Experts say that NLR founder Stinson sought an alliance with the AB around this time. The result was that the NLR, which had not yet been declared a prison gang, began carrying out the AB's drug business as junior partners.

In this relationship, the older, more frightening leaders of the AB called the shots — even as they were theoretically isolated from other inmates. AB leaders, for instance, instructed their NLR errand-boys not to get into drug debt to members of other races. Most drug profits were funneled back to the AB.

A side benefit was that the members of AB, who are supposed to refrain from drug use as part of their white supremacist ideology, were able to avoid direct contact with the drug world.

What Goes Around
Still, the differences between the NLR and the AB, with its stricter white supremacist beliefs, caused some tensions within the NLR. Prison officials have noticed two factions in the Nazi Low Riders: one that supports its older, partially Latino membership, and another that only wants pure white members, like the AB.

Michael "Snake" Bridge, a 36-year-old serving a sentence for attempted murder, witness intimidation and narcotics charges, has pushed for the NLR to abandon its alliance with the AB. But another NLR leader, Joseph "Blue" Lowry, 30, has adopted an AB-style line, calling for cleaning drugs and "race traitors" from the group.

Rick Eaton, an expert on hate groups with the Simon Wiesenthal Center in Los Angeles, says that the NLR is now facing the same kind of heat that the AB has for some time.
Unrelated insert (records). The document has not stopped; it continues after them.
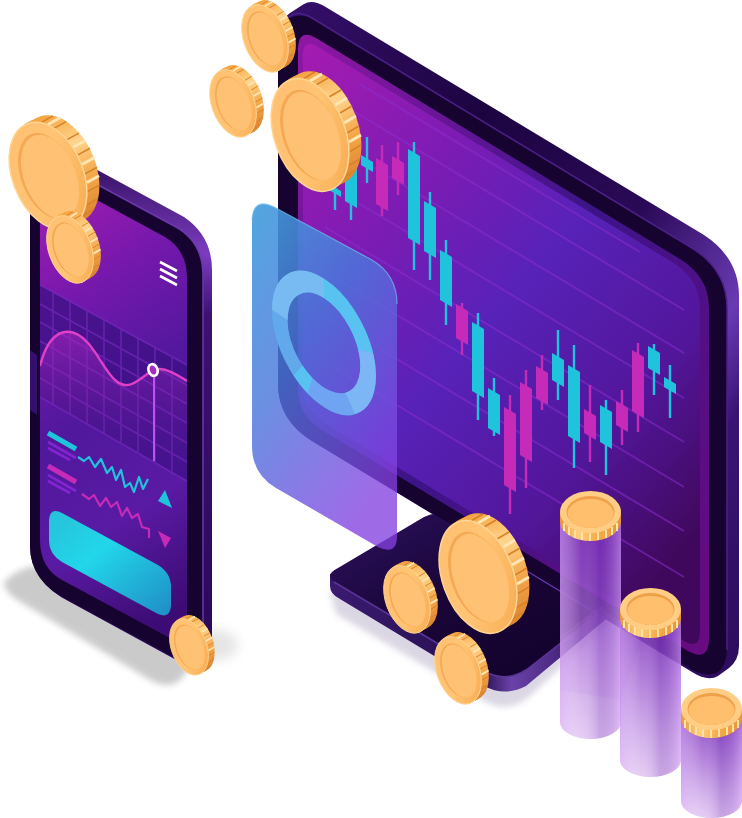
<!DOCTYPE html>
<html lang="en">
<head>
<meta charset="utf-8">
<title>Isometric trading illustration</title>
<style>
:root{--cyan:#1fc3dc;--pink:#c52bb8;--frame:#160330;--line:#8b2fd0;--gold:#fcb860;--gold-edge:#f09a38;--gold-light:#ffdc9c}
html,body{margin:0;background:#fff}
body{width:742px;height:818px;overflow:hidden}
svg{display:block}
.frame{fill:var(--frame)}
.up{fill:var(--cyan);stroke:var(--cyan)}
.down{fill:var(--pink);stroke:var(--pink)}
.wick{fill:none;stroke-width:2.4}
.body{stroke:none}
.stripes{fill:none;stroke:var(--line);stroke-width:2;opacity:.5}
.spark{fill:none;stroke-width:2.2;stroke-linejoin:round}
.grid{fill:none;stroke:#7a2cc4;stroke-width:1.6;opacity:.6}
</style>
</head>
<body>
<svg width="742" height="818" viewBox="0 0 742 818" role="img" aria-label="Phone and monitor with price charts, surrounded by gold coins">
<defs>
<linearGradient id="screen" x1="0" y1="0" x2=".75" y2="1">
<stop offset="0" stop-color="#a51bb0"/><stop offset=".3" stop-color="#7a1cb4"/><stop offset=".52" stop-color="#5722b8"/><stop offset=".78" stop-color="#52169a"/><stop offset="1" stop-color="#40085c"/>
</linearGradient>
<linearGradient id="screen-rim" x1="0" y1="0" x2="1" y2="1">
<stop offset="0" stop-color="#8f17a4"/><stop offset=".5" stop-color="#3c1488"/><stop offset="1" stop-color="#6a0a80"/>
</linearGradient>
<linearGradient id="monitor-side" x1="0" y1="0" x2="1" y2="1">
<stop offset="0" stop-color="#36106c"/><stop offset=".3" stop-color="#1c0440"/><stop offset=".55" stop-color="#2a0a58"/><stop offset=".72" stop-color="#6a3ab4"/><stop offset=".8" stop-color="#3a1474"/><stop offset="1" stop-color="#2c0c5c"/>
</linearGradient>
<linearGradient id="phone-side" x1="0" y1="0" x2="0" y2="1">
<stop offset="0" stop-color="#2a0a54"/><stop offset=".2" stop-color="#7c3cc0"/><stop offset=".32" stop-color="#3a1272"/><stop offset="1" stop-color="#2a0858"/>
</linearGradient>
<linearGradient id="phone-screen" x1=".3" y1="0" x2=".5" y2="1">
<stop offset="0" stop-color="#a01cb0"/><stop offset=".25" stop-color="#7418ac"/><stop offset=".5" stop-color="#50189c"/><stop offset=".75" stop-color="#5a1aa4"/><stop offset="1" stop-color="#3c0c74"/>
</linearGradient>
<linearGradient id="area" x1="0" y1="0" x2="0" y2="1">
<stop offset="0" stop-color="#b428c4" stop-opacity=".55"/><stop offset="1" stop-color="#50189c" stop-opacity="0"/>
</linearGradient>
<linearGradient id="button" x1="0" y1="0" x2="1" y2="1">
<stop offset="0" stop-color="#27c0d8"/><stop offset=".4" stop-color="#22d6ea"/><stop offset="1" stop-color="#1f8cc4"/>
</linearGradient>
<linearGradient id="glass" x1="0" y1="0" x2=".6" y2="1">
<stop offset="0" stop-color="#429fdc" stop-opacity=".92"/><stop offset=".45" stop-color="#4a78dc" stop-opacity=".82"/><stop offset="1" stop-color="#8440e0" stop-opacity=".78"/>
</linearGradient>
<linearGradient id="base-top" x1="0" y1="0" x2="1" y2="1">
<stop offset="0" stop-color="#2c1260"/><stop offset=".45" stop-color="#1a0538"/><stop offset="1" stop-color="#12022a"/>
</linearGradient>
<linearGradient id="base-side" x1="0" y1="0" x2="1" y2="0">
<stop offset="0" stop-color="#3a1a70"/><stop offset=".55" stop-color="#26104e"/><stop offset=".66" stop-color="#6a42a8"/><stop offset="1" stop-color="#2a0e58"/>
</linearGradient>
<linearGradient id="coin-face" x1="0" y1="0" x2="1" y2="1">
<stop offset="0" stop-color="#ffc070"/><stop offset=".5" stop-color="#ffc474"/><stop offset="1" stop-color="#f7a84c"/>
</linearGradient>
<linearGradient id="coin-edge" x1="0" y1="0" x2="0" y2="1">
<stop offset="0" stop-color="#f5a440"/><stop offset=".3" stop-color="#ffd48c"/><stop offset=".65" stop-color="#f3a648"/><stop offset="1" stop-color="#dc8430"/>
</linearGradient>
<linearGradient id="rim-edge" x1="0" y1="0" x2="1" y2="0">
<stop offset="0" stop-color="#e8963a"/><stop offset=".3" stop-color="#ffcf80"/><stop offset=".6" stop-color="#f6ac4a"/><stop offset="1" stop-color="#e69438"/>
</linearGradient>
<linearGradient id="beam" x1="0" y1="0" x2="0" y2="1">
<stop offset="0" stop-color="#7a2cb8" stop-opacity=".92"/><stop offset=".45" stop-color="#9a58d0" stop-opacity=".75"/><stop offset="1" stop-color="#d3a8ec" stop-opacity=".6"/>
</linearGradient>
<linearGradient id="beam-sheen" x1="0" y1="0" x2="1" y2="0">
<stop offset="0" stop-color="#e4b8ff" stop-opacity=".5"/><stop offset=".35" stop-color="#fff" stop-opacity=".05"/><stop offset=".65" stop-color="#5a1aa0" stop-opacity=".2"/><stop offset="1" stop-color="#e4b8ff" stop-opacity=".45"/>
</linearGradient>
<filter id="soft" x="-20%" y="-20%" width="140%" height="140%"><feGaussianBlur stdDeviation="6"/></filter>
<filter id="softer" x="-40%" y="-40%" width="180%" height="180%"><feGaussianBlur stdDeviation="3"/></filter>
<clipPath id="phone-clip"><path d="M40 196Q42 170 60 180L165 237Q187 250 187 278V618Q186 645 168 637L62 580Q40 568 40 540Z"/></clipPath>

<g id="coin">
<g fill="url(#coin-edge)">
<ellipse rx="36" ry="59" transform="translate(52 57) rotate(-20)"/>
<ellipse rx="36" ry="59" transform="translate(48 59) rotate(-20)"/>
<ellipse rx="36" ry="59" transform="translate(44 61) rotate(-20)"/>
</g>
<path d="M33 8l12-7M46 14l12-7M59 26l12-7M70 42l12-7M77 62l12-7M79 81l12-7M78 95l12-7M74 106l12-7" stroke="#d98228" stroke-width="1.6"/>
<path d="M40 10l12-7M65 34l12-7M74 52l12-7M79 71l12-7" stroke="#ffe6b4" stroke-width="3"/>
<ellipse rx="35.5" ry="58.5" transform="translate(40 64) rotate(-20)" fill="url(#coin-face)" stroke="#ffd594" stroke-width="1.5"/>
<ellipse rx="27" ry="47" transform="translate(40 64) rotate(-20)" fill="#f6a955"/>
<ellipse rx="26" ry="46" transform="translate(42 65) rotate(-20)" fill="#ffc274"/>
</g>

<g id="stack-coin">
<path d="M0 22V30A30.5 20 0 0 0 61 30V22Z" fill="url(#rim-edge)"/>
<path d="M4 32v8M9 36v8M15 39v8M22 41v8M30 42v8M38 41v8M46 39v8M52 36v8M57 32v8" stroke="#ffe2a6" stroke-width="2"/>
<ellipse cx="30.5" cy="21" rx="30.5" ry="21" fill="#ffcd84"/>
<ellipse cx="30.5" cy="21" rx="24" ry="16" fill="#f0a04a"/>
<ellipse cx="30.5" cy="22.5" rx="23" ry="14.5" fill="#ffbf6c"/>
</g>
</defs>

<g id="shadows">
<path d="M4 582Q20 566 40 566L212 640L180 680Q168 690 150 680L14 598Q4 590 4 582Z" fill="#777" opacity=".38" filter="url(#softer)"/>
<ellipse cx="212" cy="645" rx="26" ry="16" fill="#999" opacity=".25" filter="url(#soft)"/>
<path d="M330 592L440 530L620 612L530 696Q508 714 486 702L336 614Z" fill="#a99fbd" opacity=".42" filter="url(#softer)"/>
</g>

<g id="stand">
<path d="M330 574V586Q330 594 340 599L484 686Q505 697 526 686L605 620V600Z" fill="url(#base-side)"/>
<path d="M338 568L424 517Q437 510 450 517L606 606L526 670Q505 683 484 671L338 584Q322 576 338 568Z" fill="url(#base-top)"/>
<path d="M334 582L484 671Q505 683 526 670L570 636" fill="none" stroke="#5a3494" stroke-width="1.5"/>
</g>

<g id="monitor">
<path d="M278 40Q278 22 290 13L304 4Q312-1 324 6L704 235Q739 258 739 296V646Q739 660 729 668L718 676Q708 682 692 672L312 441Q278 420 278 384Z" fill="url(#monitor-side)"/>
<path class="frame" d="M278 44Q279 8 312 18L692 248Q727 270 727 308V648Q726 684 694 671L312 441Q278 420 278 384Z"/>
<path d="M288 18Q297 9 312 18L692 248Q727 270 727 308V650" fill="none" stroke="#4b2088" stroke-width="1.5"/>
<path d="M298 48Q299 28 316 38L680 259Q709 277 709 308V640Q708 662 688 651L322 430Q298 415 298 390Z" fill="url(#screen-rim)"/>
<path d="M303 54Q303 38 318 47L672 262Q700 279 700 308V632Q700 650 684 641L326 424Q303 410 303 388Z" fill="url(#screen)"/>
<path class="stripes" d="M350 109L684 310M325 138L684 353M325 183L684 398M325 227L684 442M325 272L684 487M325 316L684 531M325 362L684 577M360 84L640 252"/>
<g id="candles-up" class="up">
<path class="wick" d="M335 186V210M351 140V220M367 137V183M414 142V270M430 192V280M446 240V325M478 313V420M494 378V436M558 330V400M574 345V468M606 400V475M654 344V395M670 365V418"/>
<path class="body" d="M329 184l12 7v6l-12-7zM345 147l12 7v54l-12-7zM361 155l12 7v10l-12-7zM408 149l12 7v89l-12-7zM424 201l12 7v50l-12-7zM440 250l12 7v50l-12-7zM472 322l12 7v69l-12-7zM488 388l12 7v40l-12-7zM552 353l12 7v27l-12-7zM568 365l12 7v71l-12-7zM600 405l12 7v37l-12-7zM648 346l12 7v22l-12-7zM664 377l12 7v10l-12-7z"/>
</g>
<g id="candles-down" class="down">
<path class="wick" d="M382 145V216M398 142V195M462 303V355M510 395V514M526 370V488M542 355V410M590 385V462M622 390V445M638 343V432"/>
<path class="body" d="M376 158l12 7v46l-12-7zM392 156l12 7v22l-12-7zM456 304l12 7v34l-12-7zM504 407l12 7v78l-12-7zM520 382l12 7v73l-12-7zM536 366l12 7v32l-12-7zM584 409l12 7v24l-12-7zM616 401l12 7v24l-12-7zM632 350l12 7v61l-12-7z"/>
</g>
</g>

<g id="donut-panel">
<path d="M252 220Q253 197 274 207L372 260Q397 275 397 304V536Q397 556 378 547L276 488Q252 474 252 446Z" fill="url(#glass)"/>
<path d="M252 220Q253 197 274 207L372 260Q397 275 397 304" fill="none" stroke="#74bdf0" stroke-width="1.2" opacity=".7"/>
<g transform="matrix(.866 .55 0 1.07 324 343)" fill="none" stroke-width="18">
<circle r="51" stroke="#62a9ec"/>
<path d="M0-51A51 51 0 0 1 48-17" stroke="#58c2f0"/>
<path d="M48-17A51 51 0 0 1 30 41" stroke="#7cb6f4"/>
<path d="M30 41A51 51 0 0 1-16 48" stroke="#6ea4f2"/>
<path d="M-16 48A51 51 0 0 1-30 41" stroke="#58c2f0"/>
<path d="M-51 0A51 51 0 0 1 0-51" stroke="#78baf2"/>
</g>
</g>

<g id="phone">
<path d="M30 190Q32 146 62 152L90 166L184 217Q212 236 212 270V640Q212 662 194 664L180 662L70 602Q30 582 30 546Z" fill="url(#phone-side)"/>
<path class="frame" d="M30 200Q32 154 62 166L176 227Q203 242 203 276V634Q201 668 174 657L66 599Q30 580 30 546Z"/>
<path d="M100 186L176 227Q203 242 203 276V636" fill="none" stroke="#6a38ac" stroke-width="1.5"/>
<path d="M30 350l7 5v60l-7-5z" fill="#34106c"/>
<g clip-path="url(#phone-clip)">
<rect x="40" y="170" width="147" height="480" fill="url(#phone-screen)"/>
<path d="M40 285L187 365V481L40 397Z" fill="#3c1084" opacity=".75"/>
<path class="grid" d="M40 285L187 365M40 304L187 385M40 322L187 404M40 341L187 423M40 360L187 443M40 378L187 462M40 397L187 481M53 292V404M70 301V414M87 311V424M104 320V433M121 329V443M138 338V453M155 348V463M172 357V472"/>
<path d="M40 366C50 326 72 325 88 343S114 394 134 383S153 359 187 381V481L40 397Z" fill="url(#area)"/>
<path d="M40 366C50 326 72 325 88 343S114 394 134 383S153 359 187 381" fill="none" stroke="#e040c8" stroke-width="2.4"/>
<path d="M154 376V461" stroke="#c050f0" stroke-width="2"/>
</g>
<ellipse cx="153" cy="370" rx="4.5" ry="6" fill="#a42cc0" stroke="#fff" stroke-width="2.6" transform="rotate(-20 153 370)"/>
<path id="menu" d="M160 262l17 9M160 269l17 9M160 276l17 9" stroke="#fff" stroke-width="2.6"/>
<path d="M48 433l28 16" stroke="#1fc3dc" stroke-width="5"/>
<path d="M48 442l28 16M48 448l22 12M48 475l28 16M48 481l22 12" stroke="#8224d0" stroke-width="2.6"/>
<path d="M48 466l28 16" stroke="#c52bb8" stroke-width="5"/>
<path class="spark" stroke="#1fc3dc" d="M78 457l6 4 5-4 6 10 6-8 6 14 5-6 4 13 5-10 4 17 5-4 4 9 5-15 4 12 5-10"/>
<path class="spark" stroke="#c52bb8" d="M82 494l7 5 5-4 6 11 6-8 5 9 6-5 5 14 5-8 5 10 6-4 4 13 7 2v9"/>
<path d="M165 490l7 18-14-7z" fill="#1fc3dc"/>
<path d="M158 531l13 7-6 10z" fill="#c52bb8"/>
<path id="phone-button" d="M49 520Q50 507 62 513L158 565Q171 573 171 587V606Q170 619 158 614L62 562Q49 554 49 541Z" fill="url(#button)"/>
</g>

<g id="columns">
<path d="M560 637L600 606L642 640L621 700L560 690Z" fill="#b77ae0" opacity=".2"/>
<path d="M560 520V722A30.5 17 0 0 0 621 722V520Z" fill="url(#beam)"/>
<path d="M560 520V722A30.5 17 0 0 0 621 722V520Z" fill="url(#beam-sheen)"/>
<path d="M620 615V760A30.5 17 0 0 0 681 760V615Z" fill="url(#beam)"/>
<path d="M620 615V760A30.5 17 0 0 0 681 760V615Z" fill="url(#beam-sheen)"/>
<path d="M681 716V801A30.5 17 0 0 0 742 801V716Z" fill="url(#beam)"/>
<path d="M681 716V801A30.5 17 0 0 0 742 801V716Z" fill="url(#beam-sheen)"/>
<use href="#stack-coin" x="560" y="491"/>
<use href="#stack-coin" x="620" y="588"/>
<use href="#stack-coin" x="681" y="688"/>
</g>

<g id="coins">
<use href="#coin" transform="translate(241 0) scale(.6)"/>
<use href="#coin" transform="translate(209 65) scale(.6)"/>
<use href="#coin" transform="translate(270 71)"/>
<use href="#coin" transform="translate(8 115) scale(1 .95)"/>
<use href="#coin" transform="translate(46 211) scale(.6)"/>
<use href="#coin" transform="translate(438 513)"/>
<use href="#coin" transform="translate(383 561) scale(.6)"/>
<use href="#coin" transform="translate(434 632) scale(.6)"/>
<use href="#coin" transform="translate(169 615) scale(.5)"/>
</g>
</svg>
</body>
</html>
The NLR has been declared a prison gang, and officials are taking advantage of that designation to put its imprisoned members in segregation.

As a result, the NLR, already staggering from the 2003 convictions of several of its leaders, is doing much as the AB did in the late nineties — making alliances with a smaller group that can help it maintain its role in the drug trade.

Public Enemy Number One, founded by inmate Donald "Popeye" Mazza, now 33, has about 200 members, shares NLR and AB's racism, and specializes in drug dealing and identity theft, experts say. Commonly known as PENI, the group has picked up where the NLR has been forced to leave off, carrying out gang jobs at the behest of AB and the NLR.

At times, experts say, all three groups — AB, NLR and PENI — have worked together or in various combinations in the drug trade.

Like the NLR, PENI involves some serious players. Mazza, for example, was convicted in 2003 for the attempted murder of a drug informant. Prosecutors say that Mazza stabbed the victim while Dominic "Droopy" Rizzo, 35, held him down. AB member Albert "Baby Al" Sherwin, 45, is believed to have overseen the attack.

Officials say another PENI member, inmate Devlin "Gozzo" Stringfellow, 34, is also a NLR member, and takes orders from Bridge. "Unfortunately, even in lockdown they can still conduct business and get messages out," McBride says of the segregated AB and NLR prison leaders. "Communication still continues."

PENI may be headed down the same path as the NLR, which allied itself with the older, more serious AB as a way of protecting itself and trying to ensure the group's future growth. "Stinson did this as an experiment and it failed," Bouman says of the alliance engineered by NLR's founder.

"He probably thought that the connection with the Aryan Brotherhood would take the heat off of them. It didn't work."